● DATA
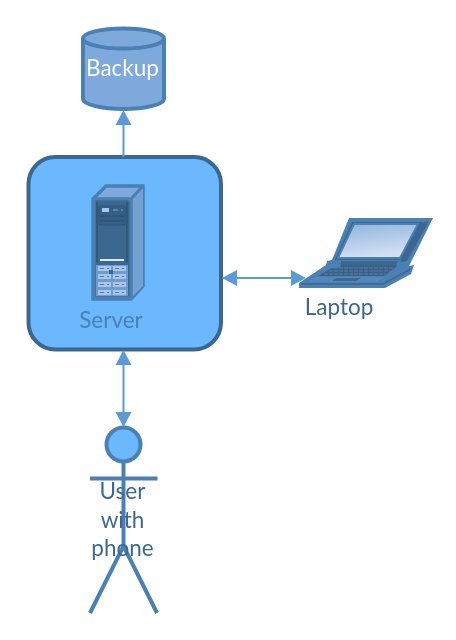
<!DOCTYPE html>
<html lang="en">
<head>
<meta charset="utf-8">
<title>Backup and device diagram</title>
<style>
:root {
  --paper: #ffffff;
  --sky: #6bb8ff;
  --store: #7ea9dc;
  --line: #4a80b4;
  --navy: #3c678f;
  --arrow: #5b9bd5;
}
* { box-sizing: border-box; }
html, body { margin: 0; padding: 0; }
body { width: 456px; height: 640px; overflow: hidden; background: var(--paper); }
.diagram {
  position: relative;
  width: 456px;
  height: 640px;
  overflow: hidden;
  background: var(--paper);
  font-family: Lato, sans-serif;
  font-size: 22.5px;
  line-height: 28.5px;
}
.drawing { position: absolute; inset: 0; display: block; }
.label { position: absolute; margin: 0; text-align: center; white-space: nowrap; }
.label-backup { left: 72px; top: 54px; width: 101px; color: var(--paper); }
.label-server { left: 60px; top: 306px; width: 102px; color: var(--line); }
.label-laptop { left: 288px; top: 293px; width: 102px; color: var(--navy); }
.label-user { left: 72px; top: 477px; width: 101px; color: var(--navy); }
</style>
</head>
<body>
<main class="diagram">
  <svg class="drawing" width="456" height="640" viewBox="0 0 456 640" aria-hidden="true">
    <defs>
      <linearGradient id="screen-glow" x1="0" y1="0" x2="0.3" y2="1">
        <stop offset="0" stop-color="#8fb3de"/>
        <stop offset="1" stop-color="#d3e0f3"/>
      </linearGradient>
      <polygon id="arrowhead" points="0,0 8,15 -8,15"/>
      <g id="drive-slot">
        <rect width="13" height="5" fill="#a9c6ea"/>
        <path d="M2 2.5H6M9 2.5H11" stroke="#4a80b4" stroke-width="1"/>
      </g>
    </defs>

    <g id="backup-store" stroke="var(--line)" stroke-width="4">
      <path d="M83 39V99C83 104 101 109 123.500 109S164 104 164 99V39" fill="var(--store)"/>
      <ellipse cx="123.500" cy="38.500" rx="40.500" ry="10" fill="var(--store)"/>
    </g>

    <rect id="server-zone" x="28.500" y="157" width="192.500" height="192.500" rx="27" fill="var(--sky)" stroke="var(--navy)" stroke-width="4"/>

    <g id="server-tower">
      <polygon points="93,199 106,186 143,186 143,286 131,299 93,299" fill="var(--store)" stroke="var(--line)" stroke-width="3.500"/>
      <polygon points="131,199 143,187 143,286 131,298" fill="#75a0d2"/>
      <path d="M93 199H131V299M131 199L143 186" fill="none" stroke="var(--line)" stroke-width="3"/>
      <rect x="94" y="199" width="37" height="99" fill="var(--navy)" stroke="var(--line)" stroke-width="3"/>
      <path d="M97 202V262M127 202V262" stroke="#30577c" stroke-width="2"/>
      <path d="M99 206H125V225H99Z" fill="#365f86" stroke="#2f5579"/>
      <rect x="102" y="208" width="7" height="4" fill="#a9c6ea"/>
      <path d="M113 210H118M121 210H123" stroke="#7ea9dc"/>
      <path d="M100 216H124M100 221H124" stroke="#284c6e"/>
      <path d="M100 260H124" stroke="#dce9f8" stroke-width="2"/>
      <rect x="96" y="265" width="32" height="31" fill="#6f9bce"/>
      <use href="#drive-slot" x="98" y="266"/>
      <use href="#drive-slot" x="113" y="266"/>
      <use href="#drive-slot" x="98" y="274"/>
      <use href="#drive-slot" x="113" y="274"/>
      <use href="#drive-slot" x="98" y="282"/>
      <use href="#drive-slot" x="113" y="282"/>
      <use href="#drive-slot" x="98" y="290"/>
      <use href="#drive-slot" x="113" y="290"/>
      <rect x="109" y="270" width="4" height="4" fill="var(--navy)"/>
    </g>

    <g id="connectors" fill="var(--arrow)" stroke="none">
      <path d="M123.500 157V120M123.500 360V418M232 278H296" stroke="var(--arrow)" stroke-width="2"/>
      <use href="#arrowhead" x="123.500" y="110"/>
      <use href="#arrowhead" x="123.500" y="350"/>
      <use href="#arrowhead" transform="translate(123.500 427) rotate(180)"/>
      <use href="#arrowhead" transform="translate(222 278) rotate(-90)"/>
      <use href="#arrowhead" transform="translate(306 278) rotate(90)"/>
    </g>

    <g id="laptop-computer">
      <polygon points="349,218 433,218 409,266 414,265 411,274 385,288 299,288 299,283 326,265 327,261 332,260" fill="var(--line)"/>
      <polygon points="420,223 429,221 407,261 400,263" fill="var(--navy)"/>
      <polygon points="352,222 422,222 402,260 335,260" fill="var(--navy)"/>
      <polygon points="354,224 418,224 400,258 338,258" fill="url(#screen-glow)" stroke="var(--line)" stroke-width="2"/>
      <polygon points="340,261 399,261 397,265 340,265" fill="var(--navy)"/>
      <polygon points="337,265 399,265 384,276 318,276" fill="#3a6289"/>
      <path d="M334 268H394M329 271H390M324 274H386" stroke="#527da8" stroke-width="1" stroke-dasharray="4 1"/>
      <polygon points="317,277 384,277 377,282 308,282" fill="#5488bd"/>
      <polygon points="336,278 361,278 356,281 332,281" fill="var(--navy)"/>
      <path d="M301 284H383L411 269" fill="none" stroke="var(--navy)" stroke-width="1.500"/>
      <path d="M328 262L341 261L340 268L327 268Z" fill="var(--line)"/>
      <path d="M397 262L410 262L408 269L396 269Z" fill="var(--line)"/>
    </g>

    <g id="phone-user" fill="none" stroke="var(--line)" stroke-width="4">
      <path d="M123.500 461V546M90 478.500H157.500M90 613L123.500 546L157 613"/>
      <circle cx="123.500" cy="444.500" r="17" fill="var(--sky)"/>
    </g>
  </svg>

  <p class="label label-backup">Backup</p>
  <p class="label label-server">Server</p>
  <p class="label label-laptop">Laptop</p>
  <p class="label label-user">User<br>with<br>phone</p>
</main>
</body>
</html>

● ABOUT THIS EXERCISE
The answer must be the lines above, word for word, from the first one through the line with "position: relative;", pictures excluded.

● ANSWER BOX
<!DOCTYPE html>
<html lang="en">
<head>
<meta charset="utf-8">
<title>Backup and device diagram</title>
<style>
:root {
  --paper: #ffffff;
  --sky: #6bb8ff;
  --store: #7ea9dc;
  --line: #4a80b4;
  --navy: #3c678f;
  --arrow: #5b9bd5;
}
* { box-sizing: border-box; }
html, body { margin: 0; padding: 0; }
body { width: 456px; height: 640px; overflow: hidden; background: var(--paper); }
.diagram {
  position: relative;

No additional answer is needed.